JD: Village Live has been my crew’s name since 2008. Then Ded Tebiase hit us up with an album he was working on which blew us away. So we dropped that and that sold out quick, and it’s just naturally developed from there.
“The first time I heard the demos that Robohands sent us, all of the hairs on my arm stood on end.” – Remulak
The last few years there’s been a big boom of new independent labels. What do you aim to add to the vast world of indie labels with Village Live Records?
R: If it creates an emotional response for me, then I would love to support that artist or band to get them some exposure. It has to make me feel something. Joe and I have very eclectic tastes in music so anything goes, really. And as I’ve been a producer since about 1999, I can’t help but compare them to my own production techniques and skill limitations. If I hear something and think, “How have they got their drums sounding so huge?”, or “This person really knows their sound/craft”, then I’m instantly interested in hearing more.
JD: It’s great working with different artists and photographers to hopefully produce something that looks good and stands out when you see it on the shelf in a record shop or on social media.
Can you share any examples of that?
R: The first time I heard the demos that Robohands sent us, and all of the hairs on my arm stood on end. When you get that kind of response from music, then you know you’re onto something special. Or like when I first stumbled across Aver’s Bandcamp page years back to check one of his beat projects and was instantly transported back in time to an era when Mo’ Wax was releasing incredible hip-hop/trip-hop records. Aver’s broken drum programming is incredible.
Village Live’s catalog is quite diverse. From a jazz album like Robohands’ Green to a more traditional jazz-hop album by Gas-Lab & Traum Diggs, to name a few examples. Where do you put Village Live Records on the musical spectrum?
JD: I’d definitely say labels like Stones Throw and Mo’ Wax are an inspiration and proof that you don’t need to stick to one specific genre or sound and that a label can play the role of a tastemaker. We both listen to a wide range of different genres and try to reflect this with our output. Often our releases will suit the time of year we drop them too. We try to drop the darker, heavier stuff in winter and the smooth, easier-on-the-ear stuff in Spring/Summer.
R: Anything goes as far as I’m concerned! There are very few genres of music that I don’t like. I dream of the day somebody sends us a Nu-Metal album that sounds like Korn from 1998 [laughs].
What are your time management secrets? How do you manage to work, make music AND run a label?!
R: As I make music full time as well as the label, my time can often be quite limited. If it wasn’t for my diary, I’m not sure what I would do, really. I’m forever writing things down that need to be done. Aside from that, Joe and I live 150 miles from each other, so we speak every day on messenger to check what needs to be done. The secret would just be to communicate and crack on while working around each other’s different schedules.
Are you a record collector yourself? How does your collection look like?
JD: By working in a record shop and running a label I’m constantly exposed to a lot of records. That’s both a gift and a curse.

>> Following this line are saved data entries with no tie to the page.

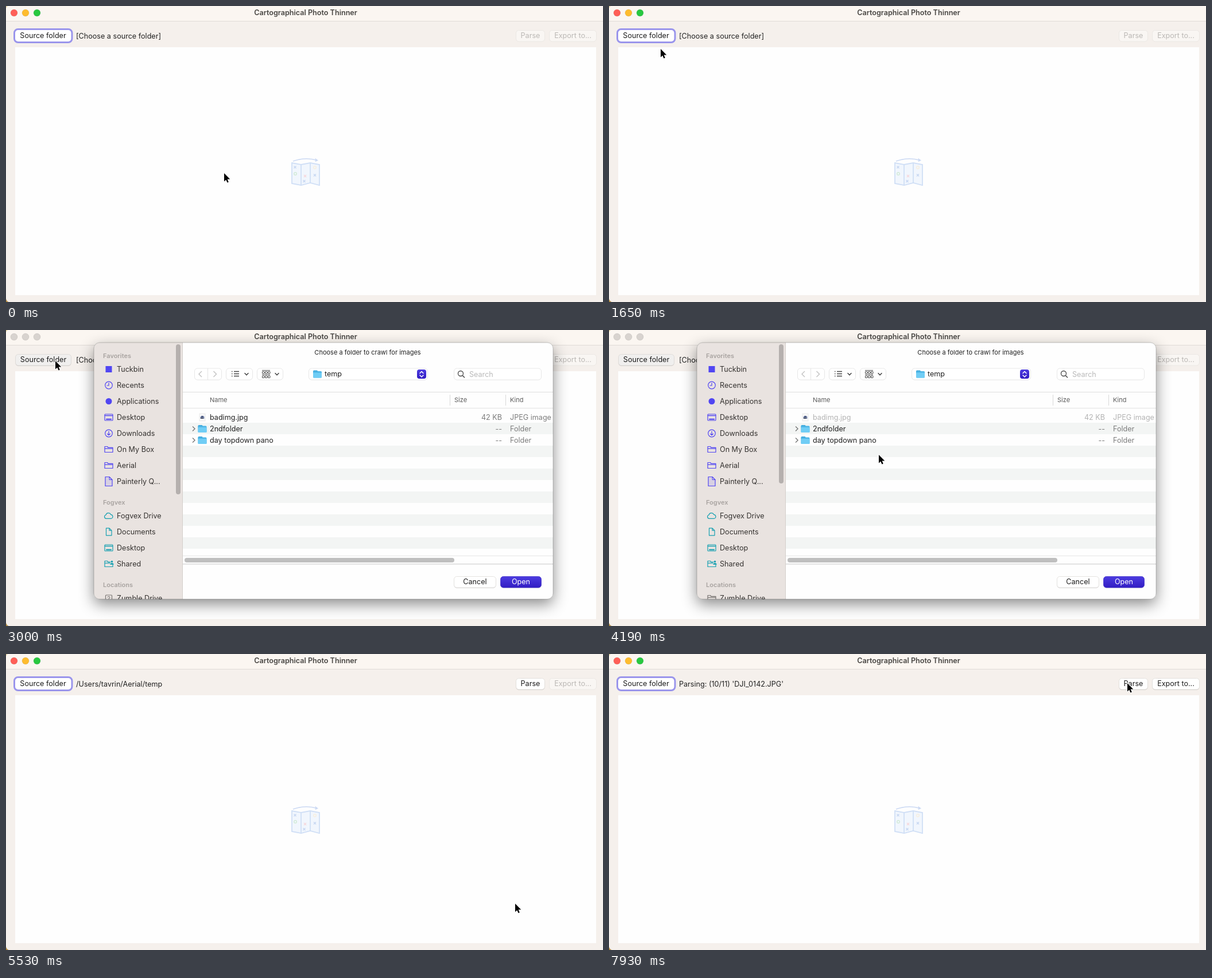
These frames come from a looping animation (1040x517 px, 8 s). An HTML page:

```html
<!DOCTYPE html>
<html lang="en">
<head>
<meta charset="utf-8">
<title>Cartographical Photo Thinner</title>
<style>
  html, body { margin: 0; width: 100%; height: 100%; overflow: hidden; background: #f5f0ec; }
  svg { display: block; width: 100%; height: 100%; }
  text { font: 12.6px Inter, "Open Sans", sans-serif; fill: #222; white-space: pre; }
  .small { font-size: 11px; }
  .heading { font-size: 11px; font-weight: 600; fill: #a8a3a0; }
  .title { font-weight: 600; fill: #474542; }
  .middle { text-anchor: middle; }
  .end { text-anchor: end; }
  .icon { fill: none; stroke-width: 1.2; stroke-linecap: round; stroke-linejoin: round; }
</style>
</head>
<body>
<svg id="stage" viewBox="0 0 1040 517" preserveAspectRatio="none"></svg>
<script>
const LOOP = 8000;
const PRESS = 2400, RELEASE = 2550, OPEN = 3000, SETTLE = 3150, CONFIRM = 5380, CLOSE = 5530;
const PARSE = 7480, DONE = 7930;
const VIOLET = '#5146f2', TEAL = '#16a0b1';

const rect = (x, y, w, h, fill, r = 0, extra = '') =>
  `<rect x="${x}" y="${y}" width="${w}" height="${h}" rx="${r}" fill="${fill}" ${extra}/>`;
const circle = (x, y, r, fill, extra = '') => `<circle cx="${x}" cy="${y}" r="${r}" fill="${fill}" ${extra}/>`;
const line = (d, color, width = 1, extra = '') =>
  `<path d="${d}" fill="none" stroke="${color}" stroke-width="${width}" ${extra}/>`;
const text = (x, y, value, cls = '', color = '') =>
  `<text x="${x}" y="${y}" class="${cls}"${color && ` style="fill:${color}"`}>${value}</text>`;
const during = (from, to, markup) => `<g data-from="${from}" data-to="${to}">${markup}</g>`;
const at = (x, y, markup) => `<g transform="translate(${x} ${y})">${markup}</g>`;

function button(x, y, w, label, style = 'normal') {
  const [fill, edge, ink] = {
    normal: ['#fff', '#dcd8d5', '#1c1c1c'],
    disabled: ['#f9f6f3', '#e6e2df', '#bbb8b5'],
    idle: ['#f0efee', '#d9d6d3', '#1c1c1c'],
    pressed: ['#e6e4e3', '#d0cdca', '#1c1c1c'],
    primary: ['url(#primary)', '#3d2dc6', '#fff'],
    primaryPressed: ['#2f1bb8', '#2a18a6', '#fff'],
  }[style];
  const shadow = style === 'disabled' ? '' : rect(x + .5, y + 1, w - 1, 20, '#0002', 5);
  return shadow + rect(x + .5, y + .5, w - 1, 19.5, fill, 5, `stroke="${edge}" stroke-width=".7"`) +
    text(x + w / 2, y + 14, label, 'middle', ink);
}

const lights = colors => colors.map((c, i) => circle(14 + 20 * i, 12, 6, c, 'stroke="#0002" stroke-width=".6"')).join('');

function mapIcon() {
  const cross = (x, y, c) => line(`M${x - 2} ${y - 2}l4 4m0 -4l-4 4`, c, 1.3);
  const blue = '#c5d6f1';
  return `<path d="M498 274l16 3 16-3 16 3v36l-16-4-16 4-16-3z" fill="#f1f6fd" stroke="#d0dff6" stroke-width="1.8"/>` +
    line('M514 277v36M530 274v35', '#d0dff6', 1.8) +
    line('M500 271Q521 263.500 542 269.500M538.500 266.500l4 3-4 1.800', '#cbd9f3', 1.5) +
    cross(503.5, 281.5, blue) + cross(538, 295.5, blue) + cross(519.5, 306, blue) + cross(521, 297, '#f6d5da') +
    circle(504, 293, 2.3, 'none', 'stroke="#cfe9d4" stroke-width="1.300"') +
    circle(538, 282, 2.3, 'none', 'stroke="#f8eedd" stroke-width="1.300"');
}

function mainWindow() {
  const focused = rect(14.5, 40.5, 100.5, 23, '#fff', 6.5, 'stroke="#9a95ec" stroke-width="3"') +
    text(64.5, 56, 'Source folder', 'middle', '#1c1c1c');
  const source = style => button(16, 42, 98, 'Source folder', style);
  const parse = style => button(888, 42, 51, 'Parse', style);
  const exportTo = style => button(946, 42, 83, 'Export to...', style);
  const status = (from, to, value) => during(from, to, text(122, 57, value));
  const colors = lights(['#ff5f57', '#febc2e', '#28c840']);
  return rect(0, 0, 1040, 517, '#f5f0ec') + rect(0, 0, 1040, 26, '#fbf6f1') + rect(0, 26, 1040, 1, '#dfdad6') +
    '<path d="M0 511q1 5 5 6h-5z" fill="#b18a3e"/><path d="M0 0h3q-2 1-3 4z" fill="#e0cf9d"/>' +
    during(0, OPEN, colors) + during(OPEN, CLOSE, lights(Array(3).fill('#d8d3cf'))) + during(CLOSE, LOOP, colors) +
    text(522, 16, 'Cartographical Photo Thinner', 'title middle') +
    rect(16, 72, 1012, 433, '#fefefe') + mapIcon() +
    during(0, PRESS, focused) + during(PRESS, RELEASE, source('pressed')) +
    during(RELEASE, CLOSE, source('idle')) + during(CLOSE, LOOP, focused) +
    during(0, CLOSE, parse('disabled')) + during(CLOSE, PARSE, parse()) +
    during(PARSE, PARSE + 150, parse('pressed')) + during(PARSE + 150, LOOP, parse()) +
    during(0, DONE, exportTo('disabled')) + during(DONE, LOOP, exportTo()) +
    status(0, CLOSE, '[Choose a source folder]') +
    status(CLOSE, PARSE + 150, '/Users/tavrin/Aerial/temp') +
    [4, 7, 10].map((n, i) => {
      const from = PARSE + 150 * (i + 1);
      return status(from, i < 2 ? from + 150 : LOOP, `Parsing: (${n}/11) 'DJI_0${132 + n}.JPG'`);
    }).join('');
}

// Sidebar glyphs are drawn around their own centre.
const glyphs = {
  square: c => rect(-5.5, -5.5, 11, 11, c),
  disc: c => circle(0, 0, 5.5, c),
  clock: c => circle(0, 0, 6.3, 'none', `stroke="${c}"`) + line('M0 -4V.5H-3', c, 1.2),
  desktop: c => rect(-7, -5.5, 14, 11, 'none', 1, `stroke="${c}"`) + line('M-6.500 -3h13', c, 1.5) + line('M-4 3.300h8', c, 2),
  download: c => circle(0, 0, 6.3, 'none', `stroke="${c}"`) + line('M0 -3.500V3M-2.500 .8L0 3.200 2.500 .8', c, 1.2),
  folder: c => line('M-7 5V-5h4.500l1.500 1.800h8V5zM-7 -1.300H7', c, 1.2),
  page: c => `<path d="M-6 -8h7l5 5V8H-6z" fill="${c}" fill-opacity=".12" stroke="${c}"/>` + line('M1 -8v5h5', c, 1),
  cloud: c => line('M-4.500 4.800a3.200 3.200 0 0 1-.5-6.300A4.500 4.500 0 0 1 3.500 -2.200A3.600 3.600 0 0 1 4.500 4.800z', c, 1.2),
  doc: c => line('M-4.500 -6.300H1l4 4V6.300H-4.500zM1 -6.300v4h4', c, 1.2),
  shared: c => line('M3 -3.200H-1l-1.500-1.800H-7V5H7V1M-7 -1.300H2', c, 1.2) + circle(5.5, -4, 1.7, c) + line('M3 .5q2.500-3 5 0z', c, 1.5),
};

function sidebar() {
  const item = ([icon, label], y, color) =>
    at(179, y - 4.5, `<g class="icon">${glyphs[icon](color)}</g>`) + text(193, y, label, '', '#353230');
  const group = (items, y, color) => items.map((entry, i) => item(entry, y + 28 * i, color)).join('');
  const thumb = h => rect(296, 25, 8, h, '#b5b0ae', 4);
  const unknown = rect(173.5, 463, 11, 12, 'none', 1, 'stroke="#787472" stroke-width="1.200"') +
    text(179, 473, '?', 'small middle', '#787472');
  return rect(153, 22, 154, 448, '#e9e3e0') + rect(307, 22, 1, 448, '#d4cfcc') +
    text(169, 49, 'Favorites', 'heading') +
    group([['square', 'Tuckbin'], ['clock', 'Recents'], ['disc', 'Applications'], ['desktop', 'Desktop'],
      ['download', 'Downloads'], ['folder', 'On My Box'], ['folder', 'Aerial'], ['page', 'Painterly Q...']], 73, VIOLET) +
    text(169, 305, 'Fogvex', 'heading') +
    group([['cloud', 'Fogvex Drive'], ['doc', 'Documents'], ['desktop', 'Desktop'], ['shared', 'Shared']], 329, TEAL) +
    text(169, 449, 'Locations', 'heading') + text(193, 473, 'Zumble Drive', '', '#353230') +
    during(OPEN, SETTLE, unknown + thumb(262)) +
    during(SETTLE, CLOSE, at(179, 468.5, `<g class="icon">${glyphs.folder('#787472')}</g>`) + thumb(243));
}

const folder = (x, y) => rect(x, y, 8, 5, '#3fa9dc', 1.5) + rect(x, y + 1.5, 15, 11.5, '#4db5e6', 1.5) +
  rect(x, y + 4, 15, 9, '#70cdf5', 1.5);
const chevron = (x, y, color) => line(`M${x - 3} ${y - 1.5}l3 3.200 3-3.200`, color, 1.5, 'stroke-linecap="round"');

function toolbar() {
  const field = (x, w) => rect(x + .5, 67.5, w - 1, 20, '#0001', 5) + rect(x + .5, 67, w - 1, 20, '#fff', 5, 'stroke="#e2e2e2" stroke-width=".8"');
  const bars = [0, 1, 2].map(i => line(`M393 ${72.5 + 4 * i}h1.500m2.500 0h9`, '#444', 1.3)).join('');
  const grid = [0, 1].map(row => line(`M446 ${70.5 + 7.5 * row}h14`, '#555', 1) +
    [0, 1, 2].map(col => rect(446.5 + 5 * col, 72.5 + 7.5 * row, 3.5, 3.5, 'none', .5, 'stroke="#444"')).join('')).join('');
  return text(630, 43, 'Choose a folder to crawl for images', 'small middle') +
    field(328, 48) + rect(351, 67, 1, 20, '#e4e4e4') +
    line('M341 72l-5 5 5 5M361.500 72l5 5-5 5', '#c2c2c2', 1.4) +
    field(383, 47) + bars + chevron(419, 77, '#444') + field(437, 46) + grid + chevron(472, 77, '#444') +
    field(527, 208) + folder(535, 70.5) + text(555, 81, 'temp') +
    rect(716, 69, 16, 16, 'url(#primary)', 4) +
    line('M721 75.500l3-3 3 3M721 79l3 3 3-3', '#fff', 1.5, 'stroke-linecap="round"') +
    field(780, 153) + circle(792, 76, 4.5, 'none', 'stroke="#444" stroke-width="1.300"') + line('M795.300 79.500l3.700 3.700', '#444', 1.5) +
    text(807, 82, 'Search', '', '#b9b9b9');
}

function fileList() {
  const row = (y, name, size, kind, ink = '#222', soft = '#7d7d7d') =>
    text(355, y, name, '', ink) + text(864, y, size, 'end', soft) + text(878, y, kind, '', soft);
  const image = (...inks) => row(157, 'badimg.jpg', '42 KB', 'JPEG image', ...inks);
  const folderRow = (y, name) => line(`M325 ${y - 8.500}l4 4-4 4`, '#777', 1.4) + folder(334.5, y - 11) + row(y, name, '--', 'Folder');
  const heads = [[355, 'Name'], [781, 'Size'], [878, 'Kind']].map(([x, label]) => text(x, 126, label, 'small', '#5c5c5c')).join('');
  const stripes = [0, 1, 2, 3, 4, 5].map(i => rect(308, 162 + 40 * i, 645, 20, '#f3f5f4')).join('');
  const preview = rect(337, 146, 10, 13, '#f8f8f8', 0, 'stroke="#ddd" stroke-width=".6"') +
    rect(338.5, 151, 7, 4, '#8b9ac0') + rect(340, 150, 4, 2, '#45527a') + rect(339, 153, 5, 1.5, '#2f3444');
  return rect(308, 108, 645, 1, '#dedede') + heads + rect(773, 113, 1, 19, '#d8d8d8') + rect(870, 113, 1, 19, '#d8d8d8') +
    rect(308, 136, 645, 1, '#e2e2e2') + stripes + preview +
    during(OPEN, SETTLE, image()) + during(SETTLE, CLOSE, image('#b4b4b4', '#b4b4b4')) +
    folderRow(177, '2ndfolder') + folderRow(197, 'day topdown pano') +
    rect(308, 394, 645, 1, '#e6e6e6') + rect(311, 398, 470, 8, '#bfbfbf', 4) + rect(308, 408, 645, 1.5, '#d9d9d9');
}

const dialog = () => rect(153, 22, 800, 448, '#fff', 10, 'filter="url(#shadow)"') +
  `<g clip-path="url(#sheet)">${rect(153, 22, 800, 448, '#fefefe')}${sidebar()}${toolbar()}${fileList()}</g>` +
  button(780, 430, 74, 'Cancel') + during(OPEN, CONFIRM, button(861, 430, 72, 'Open', 'primary')) +
  during(CONFIRM, CLOSE, button(861, 430, 72, 'Open', 'primaryPressed')) +
  rect(153, 22, 800, 448, 'none', 10, 'stroke="#0004" stroke-width=".8"');

const click = (from, x, y) => during(from, from + 150,
  circle(x, y, 9, 'none', 'stroke="#fff" stroke-width="3"') + circle(x, y, 9.3, 'none', 'stroke="#000" stroke-width="1.300"'));

document.getElementById('stage').innerHTML = `
  <defs>
    <linearGradient id="primary" x2="0" y2="1"><stop stop-color="#4c3ce0"/><stop offset="1" stop-color="#321dc3"/></linearGradient>
    <filter id="shadow" x="-10%" y="-15%" width="120%" height="130%">
      <feDropShadow dx="0" dy="9" stdDeviation="13" flood-opacity=".45"/>
    </filter>
    <clipPath id="sheet">${rect(153, 22, 800, 448, '#000', 10)}</clipPath>
  </defs>
  ${mainWindow()}${during(OPEN, CLOSE, dialog())}
  ${click(PRESS, 87, 53)}${click(CONFIRM, 888.5, 436)}${click(PARSE, 904, 51)}
  <path id="pointer" d="M0 0v14.500l3.300-3.100 2.200 5 2.300-1-2.200-4.900h4.700z" stroke="#fff" stroke-width="1.800" paint-order="stroke" stroke-linejoin="round"/>`;

// Each stroke starts at a time and advances one point per 149 ms.
const TICK = 149;
const strokes = [
  [0, [[380, 292]]],
  [300, [[396, 303], [462, 349], [491, 366], [440, 334], [330, 264], [210, 186], [128, 133]]],
  [1350, [[112, 110], [98, 89], [90, 75], [88, 67], [87, 60], [86, 56], [86, 54]]],
  [3600, [[110, 67], [215, 116], [365, 178], [470, 218], [508, 230]]],
  [4490, [[530, 239], [610, 278], [720, 342], [810, 396], [865, 426], [887, 436]]],
  [6280, [[884, 412], [876, 325], [880, 190], [897, 85], [903, 51]]],
];

function pointerAt(t) {
  const [start, points] = strokes.findLast(([from]) => from <= t);
  return points[Math.min(points.length - 1, Math.floor((t - start) / TICK))];
}

const pointer = document.getElementById('pointer');
const timed = [...document.querySelectorAll('[data-from]')];

function draw() {
  const t = performance.now() % LOOP;
  for (const part of timed) {
    const { from, to } = part.dataset;
    part.style.display = t >= +from && t < +to ? '' : 'none';
  }
  pointer.setAttribute('transform', `translate(${pointerAt(t).join(' ')})`);
  requestAnimationFrame(draw);
}
draw();
</script>
</body>
</html>
```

My records are mostly kept in a spare room but at the moment spill out into the hallway and living room. There’s currently about 4.000-5.000 in there. Mostly made up of jazz, funk, soul, prog, soundtracks–and I’m constantly searching for drum breaks so that section’s ever-expanding, and of course there’s a lot of hip-hop in the stash.
R: I wouldn’t class myself as a collector as such. But I do have a fair few records of various genres. I’ve been buying records since about 1998 when I was 17 years old. It all started with buying indie/rock 7”s. Over the years that developed into metal, hip-hop, drum and bass. And anything I could find in charity shops that I could sample for my own music production. I would say now I probably have over a thousand records that I keep in my studio.